*** Block opens ***
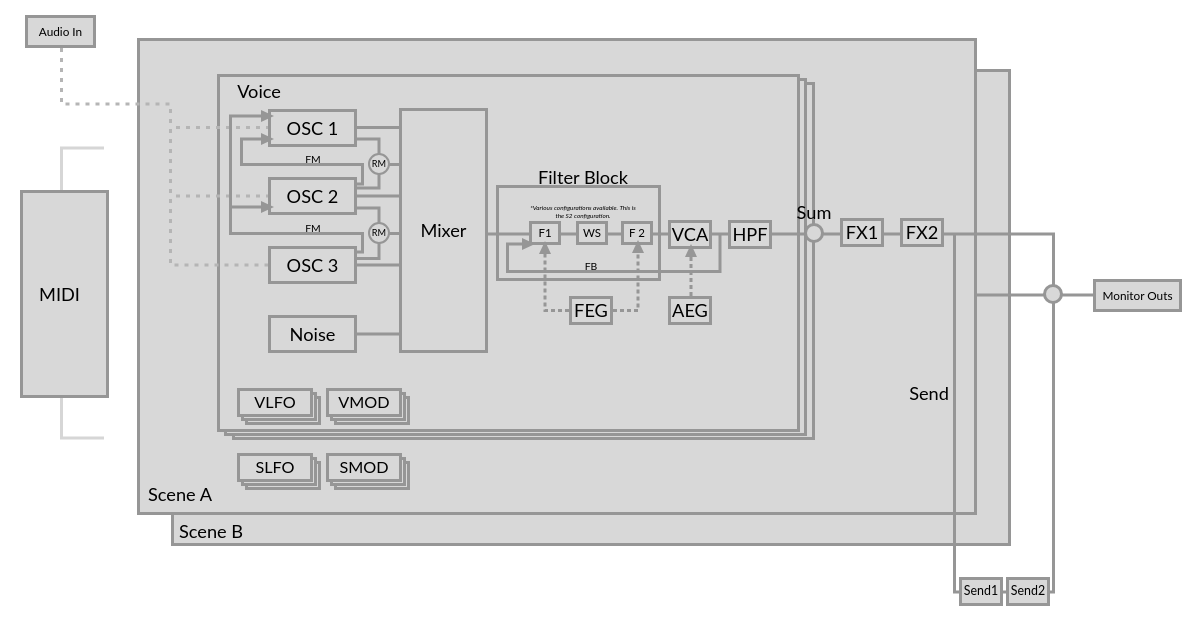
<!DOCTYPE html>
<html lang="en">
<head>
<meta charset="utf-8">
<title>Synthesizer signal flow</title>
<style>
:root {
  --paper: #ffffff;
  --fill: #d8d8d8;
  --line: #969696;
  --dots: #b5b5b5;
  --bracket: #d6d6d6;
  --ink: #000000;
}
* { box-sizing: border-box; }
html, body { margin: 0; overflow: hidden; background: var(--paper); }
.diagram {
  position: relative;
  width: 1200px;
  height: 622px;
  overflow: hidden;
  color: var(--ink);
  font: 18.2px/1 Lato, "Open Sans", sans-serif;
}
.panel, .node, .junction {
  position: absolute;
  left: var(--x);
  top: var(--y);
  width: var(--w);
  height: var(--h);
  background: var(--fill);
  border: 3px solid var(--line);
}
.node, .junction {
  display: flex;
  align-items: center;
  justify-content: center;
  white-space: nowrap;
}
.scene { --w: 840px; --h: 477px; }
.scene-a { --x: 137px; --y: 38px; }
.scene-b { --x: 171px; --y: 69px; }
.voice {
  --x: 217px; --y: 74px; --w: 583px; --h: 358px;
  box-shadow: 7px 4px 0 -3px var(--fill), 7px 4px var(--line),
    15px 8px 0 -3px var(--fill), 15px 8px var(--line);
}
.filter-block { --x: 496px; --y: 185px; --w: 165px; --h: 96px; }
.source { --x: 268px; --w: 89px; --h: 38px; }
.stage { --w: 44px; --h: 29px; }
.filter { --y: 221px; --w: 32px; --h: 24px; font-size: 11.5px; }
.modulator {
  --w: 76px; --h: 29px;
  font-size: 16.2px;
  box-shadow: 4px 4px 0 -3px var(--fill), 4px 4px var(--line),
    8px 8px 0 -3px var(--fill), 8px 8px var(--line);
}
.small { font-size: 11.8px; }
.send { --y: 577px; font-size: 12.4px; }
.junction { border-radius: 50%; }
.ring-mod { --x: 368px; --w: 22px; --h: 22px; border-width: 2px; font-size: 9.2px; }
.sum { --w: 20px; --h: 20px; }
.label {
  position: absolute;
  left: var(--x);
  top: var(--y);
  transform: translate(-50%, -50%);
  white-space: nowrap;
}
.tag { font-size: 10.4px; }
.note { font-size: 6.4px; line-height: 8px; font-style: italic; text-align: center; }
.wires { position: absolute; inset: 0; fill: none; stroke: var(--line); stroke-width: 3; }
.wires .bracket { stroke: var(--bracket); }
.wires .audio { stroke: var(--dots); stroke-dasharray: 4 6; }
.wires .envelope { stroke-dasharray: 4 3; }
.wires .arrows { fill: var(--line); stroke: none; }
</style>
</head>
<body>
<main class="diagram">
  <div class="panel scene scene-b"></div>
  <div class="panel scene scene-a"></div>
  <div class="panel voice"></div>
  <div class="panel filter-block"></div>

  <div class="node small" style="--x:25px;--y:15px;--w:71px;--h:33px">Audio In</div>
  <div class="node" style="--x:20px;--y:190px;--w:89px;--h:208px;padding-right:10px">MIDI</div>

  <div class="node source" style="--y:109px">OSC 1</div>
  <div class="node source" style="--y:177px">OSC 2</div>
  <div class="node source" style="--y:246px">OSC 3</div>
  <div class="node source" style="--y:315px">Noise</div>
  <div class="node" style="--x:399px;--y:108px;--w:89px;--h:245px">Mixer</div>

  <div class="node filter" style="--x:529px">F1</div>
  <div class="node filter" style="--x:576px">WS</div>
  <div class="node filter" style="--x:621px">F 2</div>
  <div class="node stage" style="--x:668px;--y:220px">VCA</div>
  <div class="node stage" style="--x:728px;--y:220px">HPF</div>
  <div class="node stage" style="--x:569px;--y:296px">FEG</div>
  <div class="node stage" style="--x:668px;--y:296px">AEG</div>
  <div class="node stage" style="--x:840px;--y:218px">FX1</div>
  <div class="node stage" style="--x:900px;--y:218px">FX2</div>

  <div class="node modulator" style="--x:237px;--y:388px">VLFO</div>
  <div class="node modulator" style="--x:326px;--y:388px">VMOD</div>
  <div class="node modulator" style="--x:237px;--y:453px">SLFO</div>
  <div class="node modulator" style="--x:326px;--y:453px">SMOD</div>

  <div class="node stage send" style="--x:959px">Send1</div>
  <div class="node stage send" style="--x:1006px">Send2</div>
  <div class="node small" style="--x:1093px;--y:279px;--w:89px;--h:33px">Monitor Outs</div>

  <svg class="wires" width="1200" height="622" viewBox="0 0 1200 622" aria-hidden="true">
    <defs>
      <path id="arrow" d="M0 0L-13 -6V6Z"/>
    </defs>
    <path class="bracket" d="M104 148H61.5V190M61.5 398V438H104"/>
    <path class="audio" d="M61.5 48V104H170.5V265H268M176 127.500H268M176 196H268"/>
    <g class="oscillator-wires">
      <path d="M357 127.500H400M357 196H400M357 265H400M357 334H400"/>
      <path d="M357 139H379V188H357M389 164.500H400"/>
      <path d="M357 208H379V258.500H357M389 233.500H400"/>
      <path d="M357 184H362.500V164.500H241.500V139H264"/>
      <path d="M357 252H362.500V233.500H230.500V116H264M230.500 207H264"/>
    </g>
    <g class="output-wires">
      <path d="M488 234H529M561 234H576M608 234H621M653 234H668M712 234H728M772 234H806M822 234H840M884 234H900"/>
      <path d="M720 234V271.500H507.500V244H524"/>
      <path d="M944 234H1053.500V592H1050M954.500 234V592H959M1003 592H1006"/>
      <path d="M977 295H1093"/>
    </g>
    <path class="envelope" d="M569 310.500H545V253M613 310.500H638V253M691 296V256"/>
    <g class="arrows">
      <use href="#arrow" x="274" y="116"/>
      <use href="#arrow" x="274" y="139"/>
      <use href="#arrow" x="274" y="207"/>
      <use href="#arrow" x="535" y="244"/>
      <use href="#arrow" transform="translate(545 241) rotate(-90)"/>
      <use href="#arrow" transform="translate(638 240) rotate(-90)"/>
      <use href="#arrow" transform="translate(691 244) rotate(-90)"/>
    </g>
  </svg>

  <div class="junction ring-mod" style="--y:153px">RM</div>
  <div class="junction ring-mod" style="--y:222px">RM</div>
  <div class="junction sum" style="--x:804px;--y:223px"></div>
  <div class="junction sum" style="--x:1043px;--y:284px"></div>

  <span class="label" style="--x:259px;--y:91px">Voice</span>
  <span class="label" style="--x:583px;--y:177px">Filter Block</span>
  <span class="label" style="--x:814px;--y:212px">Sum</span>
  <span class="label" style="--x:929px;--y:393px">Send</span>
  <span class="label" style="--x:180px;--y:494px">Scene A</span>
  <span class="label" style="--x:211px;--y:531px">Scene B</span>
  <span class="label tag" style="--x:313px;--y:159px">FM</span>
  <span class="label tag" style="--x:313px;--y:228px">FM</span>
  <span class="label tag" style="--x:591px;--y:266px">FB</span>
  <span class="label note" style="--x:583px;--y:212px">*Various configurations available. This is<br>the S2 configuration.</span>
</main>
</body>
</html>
*** Block closes ***
*** Block opens ***
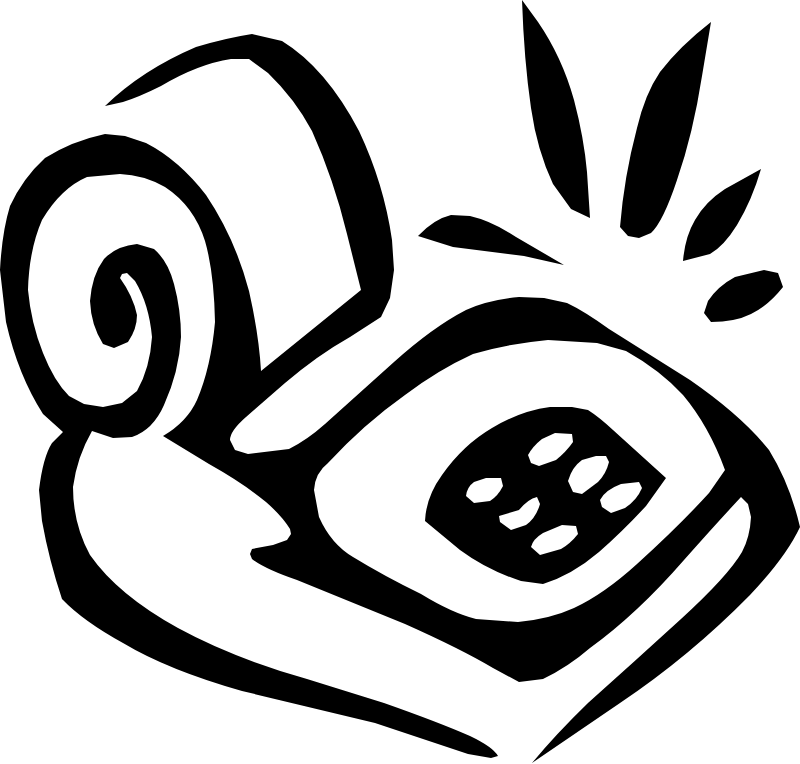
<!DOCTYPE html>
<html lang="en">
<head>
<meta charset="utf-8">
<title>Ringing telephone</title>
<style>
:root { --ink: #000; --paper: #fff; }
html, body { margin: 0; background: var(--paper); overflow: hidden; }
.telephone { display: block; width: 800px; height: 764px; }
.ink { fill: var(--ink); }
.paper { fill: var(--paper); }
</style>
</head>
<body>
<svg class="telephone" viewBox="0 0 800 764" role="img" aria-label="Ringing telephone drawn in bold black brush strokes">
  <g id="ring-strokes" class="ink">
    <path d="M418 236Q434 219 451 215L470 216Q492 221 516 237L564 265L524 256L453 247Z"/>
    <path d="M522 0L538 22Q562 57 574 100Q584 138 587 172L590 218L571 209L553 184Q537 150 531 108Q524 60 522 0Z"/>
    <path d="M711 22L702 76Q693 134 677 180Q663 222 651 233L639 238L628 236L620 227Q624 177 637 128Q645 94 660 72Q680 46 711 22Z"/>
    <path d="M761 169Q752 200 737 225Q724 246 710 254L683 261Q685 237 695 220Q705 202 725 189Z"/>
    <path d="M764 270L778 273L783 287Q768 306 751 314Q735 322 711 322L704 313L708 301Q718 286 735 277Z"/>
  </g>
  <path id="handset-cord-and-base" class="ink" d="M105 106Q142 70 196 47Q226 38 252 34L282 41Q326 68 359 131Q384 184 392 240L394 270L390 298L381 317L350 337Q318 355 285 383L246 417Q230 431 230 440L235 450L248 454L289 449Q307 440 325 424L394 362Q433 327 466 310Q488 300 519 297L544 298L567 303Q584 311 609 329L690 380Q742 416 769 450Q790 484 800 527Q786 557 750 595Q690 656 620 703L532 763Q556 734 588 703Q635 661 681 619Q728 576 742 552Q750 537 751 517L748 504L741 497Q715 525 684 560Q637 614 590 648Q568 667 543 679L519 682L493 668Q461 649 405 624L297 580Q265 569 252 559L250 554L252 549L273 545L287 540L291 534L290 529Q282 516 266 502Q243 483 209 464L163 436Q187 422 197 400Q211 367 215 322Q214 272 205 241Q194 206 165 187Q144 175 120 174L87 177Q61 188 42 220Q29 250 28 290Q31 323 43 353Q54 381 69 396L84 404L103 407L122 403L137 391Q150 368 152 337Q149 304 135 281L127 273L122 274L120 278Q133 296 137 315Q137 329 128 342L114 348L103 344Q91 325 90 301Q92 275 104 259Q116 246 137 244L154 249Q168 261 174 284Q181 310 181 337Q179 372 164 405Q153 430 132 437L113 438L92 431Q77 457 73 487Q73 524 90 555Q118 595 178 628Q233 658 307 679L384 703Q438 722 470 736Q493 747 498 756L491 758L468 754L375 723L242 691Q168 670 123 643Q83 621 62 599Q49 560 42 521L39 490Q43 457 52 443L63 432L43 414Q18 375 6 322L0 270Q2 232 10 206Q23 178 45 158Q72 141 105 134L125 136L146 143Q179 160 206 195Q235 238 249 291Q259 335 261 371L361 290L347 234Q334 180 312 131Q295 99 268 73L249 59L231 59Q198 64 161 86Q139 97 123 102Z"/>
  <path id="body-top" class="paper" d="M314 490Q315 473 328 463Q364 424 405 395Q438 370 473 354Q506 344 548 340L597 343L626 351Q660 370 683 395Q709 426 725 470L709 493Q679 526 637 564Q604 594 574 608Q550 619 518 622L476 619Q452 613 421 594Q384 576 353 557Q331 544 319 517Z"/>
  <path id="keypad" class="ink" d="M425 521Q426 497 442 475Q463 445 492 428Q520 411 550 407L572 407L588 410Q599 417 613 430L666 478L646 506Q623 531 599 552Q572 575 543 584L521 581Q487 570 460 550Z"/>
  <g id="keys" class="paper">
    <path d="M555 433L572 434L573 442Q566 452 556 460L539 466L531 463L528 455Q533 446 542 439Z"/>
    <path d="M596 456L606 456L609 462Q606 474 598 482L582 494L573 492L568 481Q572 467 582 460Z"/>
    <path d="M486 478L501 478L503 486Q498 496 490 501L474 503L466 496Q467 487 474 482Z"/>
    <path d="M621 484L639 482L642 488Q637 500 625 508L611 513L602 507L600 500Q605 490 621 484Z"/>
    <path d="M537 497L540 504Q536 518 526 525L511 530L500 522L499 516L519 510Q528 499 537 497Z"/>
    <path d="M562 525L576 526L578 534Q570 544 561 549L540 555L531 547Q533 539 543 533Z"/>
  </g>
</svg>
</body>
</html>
*** Block closes ***
Work to be completed:
Identify how many lines in the entries above include the string "rotate", then state that number alone.

Task solution:
3